▸ **Exercise requirements**:
Pull every line that includes the word "const" out of the data below and copy it.

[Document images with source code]
= = = = =

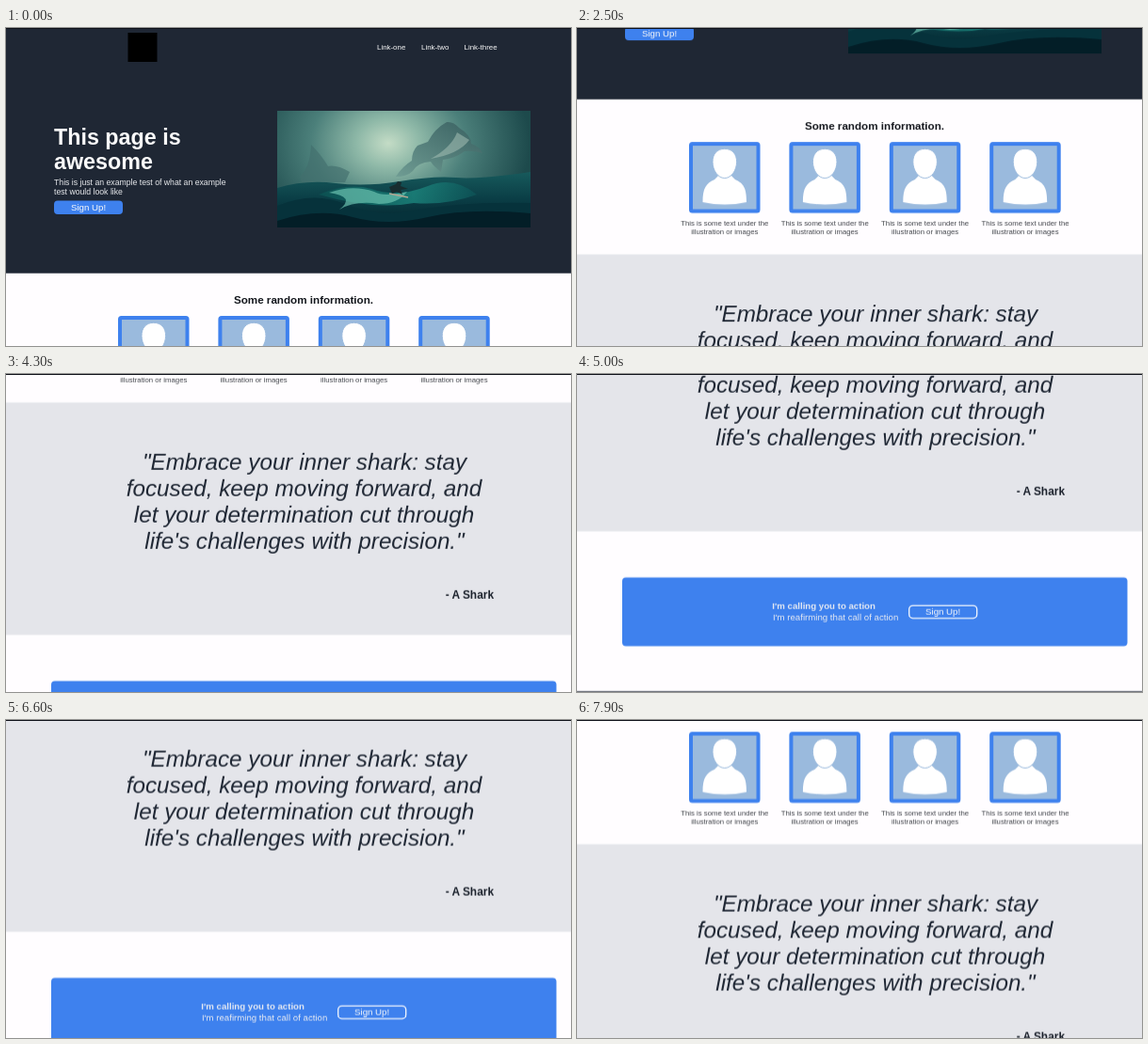
These frames come from a looping animation (600 px wide and 338 px high, 8 s). An HTML page:

```html
<!DOCTYPE html>
<html lang="en">
<head>
<meta charset="utf-8">
<title>Scrolling landing page</title>
<style>
  html, body { margin: 0; width: 100%; height: 100%; overflow: hidden; background: #fffdff; }
  #stage { position: relative; width: 600px; height: 338px; overflow: hidden; }
  #page { display: block; will-change: transform; }
  #edge { position: absolute; inset: 0 0 auto; height: 1px; background: #0e1119; }
  text { font-family: "Liberation Sans", Arial, sans-serif; }
  .light { fill: #fafafa; }
  .mid { text-anchor: middle; }
  .bold { font-weight: bold; }
  .small { font-size: 7.9px; }
  .title { font-size: 23.3px; }
  .lead { font-size: 8.7px; fill: #e8eaed; }
  .button { font-size: 9.7px; }
  .heading { font-size: 11.65px; fill: #14171d; }
  .caption { font-size: 7.75px; fill: #41444a; }
  .quote { font-size: 24.25px; font-style: italic; fill: #1f2734; }
  .author { font-size: 11.9px; text-anchor: end; fill: #1a202b; }
  .call { font-size: 9.66px; fill: #e5e9f2; }
  .footer { font-size: 7.75px; }
</style>
</head>
<body>
<div id="stage">
<svg id="page" width="600" height="882" viewBox="0 0 600 882">
  <defs>
    <radialGradient id="sky" gradientUnits="userSpaceOnUse" cx="118" cy="34" r="150" gradientTransform="translate(0 8) scale(1 .78)">
      <stop offset="0" stop-color="#c4dcc6"/>
      <stop offset=".22" stop-color="#8fb9a8"/>
      <stop offset=".55" stop-color="#4b7f7a"/>
      <stop offset="1" stop-color="#1d4a4c"/>
    </radialGradient>
    <linearGradient id="sea" x1="0" y1="0" x2="0" y2="1">
      <stop offset="0" stop-color="#175a5c"/>
      <stop offset=".5" stop-color="#0a3d45"/>
      <stop offset="1" stop-color="#04222b"/>
    </linearGradient>
    <linearGradient id="shark" x1="0" y1="1" x2="1" y2="0">
      <stop offset="0" stop-color="#6f9c93"/>
      <stop offset="1" stop-color="#385f60"/>
    </linearGradient>
    <linearGradient id="wave" x1="0" y1="0" x2="1" y2="0">
      <stop offset="0" stop-color="#0b5554"/>
      <stop offset=".6" stop-color="#1f9186"/>
      <stop offset="1" stop-color="#0d5558"/>
    </linearGradient>
    <clipPath id="frame"><rect width="269" height="124"/></clipPath>
    <g id="avatar">
      <rect x="2" y="2" width="71.5" height="71.5" rx="1.5" fill="#9abadd" stroke="#3e81ee" stroke-width="4"/>
      <path d="M14.5 64C14.5 49 18 44 27 40L31 36H45L49 40C58 44 61 49 61 64Q38 69 14.5 64Z" fill="#fff"/>
      <path d="M37.8 7.3C46 7.3 50.8 13 50.6 21.5C50.4 30 45 38.5 37.8 38.5S25.2 30 25 21.5C24.8 13 29.6 7.3 37.8 7.3Z" fill="#fff" stroke="#9abadd"/>
    </g>
  </defs>

  <rect width="600" height="882" fill="#fffdff"/>
  <rect width="600" height="260.7" fill="#1f2734"/>
  <rect x="129.5" y="5" width="31" height="31" fill="#000"/>
  <g class="small light">
    <text x="394" y="23">Link-one</text>
    <text x="441" y="23">Link-two</text>
    <text x="486.5" y="23">Link-three</text>
  </g>
  <g class="title bold light">
    <text x="51" y="123.7">This page is</text>
    <text x="51" y="150.3">awesome</text>
  </g>
  <text class="lead" x="51" y="167">This is just an example test of what an example</text>
  <text class="lead" x="51" y="177">test would look like</text>
  <rect x="51" y="183.5" width="73" height="14.5" rx="4" fill="#3e81ee"/>
  <text class="button mid light" x="87.5" y="194.2">Sign Up!</text>

  <g transform="translate(288 88)" clip-path="url(#frame)">
    <rect width="269" height="124" fill="url(#sky)"/>
    <path d="M24 70Q35 60 36 36Q47 47 54 59Q63 57 77 65L72 76H26Z" fill="#426f6d" opacity=".65"/>
    <path d="M126 70Q133 59 143 53Q143 43 149 37L160 33Q167 19 180 12Q187 11 193 18Q206 26 206 35Q215 38 218 45Q207 42 199 43Q188 51 176 52L174 65Q166 59 163 54Q149 55 144 64Q138 70 126 70Z" fill="url(#shark)"/>
    <path d="M204 31Q193 46 163 51Q185 39 191 23Z" fill="#a5bfb5" opacity=".55"/>
    <path d="M0 82Q30 73 62 77T130 75T190 71T269 65V124H0Z" fill="url(#sea)"/>
    <path d="M44 89Q75 76 100 83Q127 93 160 80Q187 69 212 89Q179 101 145 98Q103 106 44 89Z" fill="url(#wave)" opacity=".7"/>
    <path d="M0 101Q38 85 72 99T139 107T204 99T269 98V124H0Z" fill="#06323b"/>
    <path d="M55 87Q80 78 103 86Q113 92 138 86Q128 99 108 99Q83 95 66 105Q84 91 55 87Z" fill="#70c9b5" opacity=".65"/>
    <path d="M0 117Q43 103 80 113T160 113T269 109V124H0Z" fill="#031e27"/>
    <path d="M119 81L126 78L128 75L132 76L131 80L139 83L131 84L133 89L127 86L122 88Z" fill="#182d2f"/>
    <path d="M119 88L139 92" stroke="#b6a692" stroke-width="1.5"/>
  </g>

  <text class="heading bold mid" x="316" y="293">Some random information.</text>
  <g id="cards"></g>

  <rect y="425.5" width="600" height="247" fill="#e4e5ea"/>
  <g class="quote mid">
    <text x="317" y="496.7">"Embrace your inner shark: stay</text>
    <text x="316.5" y="524.8">focused, keep moving forward, and</text>
    <text x="316.5" y="552.8">let your determination cut through</text>
    <text x="317" y="580.9">life's challenges with precision."</text>
  </g>
  <text class="author bold" x="518" y="633.8">- A Shark</text>

  <rect x="48" y="721.5" width="536.5" height="73" rx="4" fill="#3e81ee"/>
  <text class="call bold" x="207.3" y="754.8">I'm calling you to action</text>
  <text class="call" x="208" y="766.8">I'm reafirming that call of action</text>
  <rect x="352.7" y="751.3" width="72" height="13.5" rx="4" fill="none" stroke="#f4f7fd" stroke-width="1.3"/>
  <text class="button mid light" x="388.6" y="761.3">Sign Up!</text>

  <rect y="842.5" width="600" height="39.5" fill="#1f2734"/>
  <text class="footer mid light" x="316.2" y="864.5">Copyright @ Me, myself and I 2023</text>
</svg>
<div id="edge"></div>
</div>
<script>
  const LOOP = 8000, TICK = 100;
  // Each scroll: start time, number of ticks, resting offset.
  const scrolls = [
    [300, 7, 37.5], [1500, 8, 168], [2400, 7, 290], [3600, 8, 395.2],
    [4600, 8, 543.5], [6300, 7, 395.5], [7400, 7, 290.5]
  ];
  const page = document.getElementById('page');

  document.getElementById('cards').innerHTML = [0, 1, 2, 3].map(i => `
    <g transform="translate(${119 + i * 106.4} 306)">
      <use href="#avatar"/>
      <text class="caption mid" x="37.8" y="89.3">This is some text under the</text>
      <text class="caption mid" x="37.8" y="97.7">illustration or images</text>
    </g>`).join('');

  const ease = x => x < .5 ? (2 * x) ** 2.3 / 2 : 1 - (2 - 2 * x) ** 2.3 / 2;

  function offsetAt(time) {
    let offset = 0;
    for (const [start, ticks, rest] of scrolls) {
      if (time < start) break;
      const tick = Math.floor((time - start) / TICK) + 1;
      offset += (rest - offset) * ease(Math.min(1, tick / ticks));
    }
    return offset;
  }

  const began = performance.now();
  function draw() {
    const time = (performance.now() - began) % LOOP;
    page.style.transform = `translateY(${-offsetAt(time)}px)`;
    requestAnimationFrame(draw);
  }
  draw();
</script>
</body>
</html>
```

= = = = =

▸ **Result for this task**:
  const LOOP = 8000, TICK = 100;
  const scrolls = [
  const page = document.getElementById('page');
  const ease = x => x < .5 ? (2 * x) ** 2.3 / 2 : 1 - (2 - 2 * x) ** 2.3 / 2;
    for (const [start, ticks, rest] of scrolls) {
      const tick = Math.floor((time - start) / TICK) + 1;
  const began = performance.now();
    const time = (performance.now() - began) % LOOP;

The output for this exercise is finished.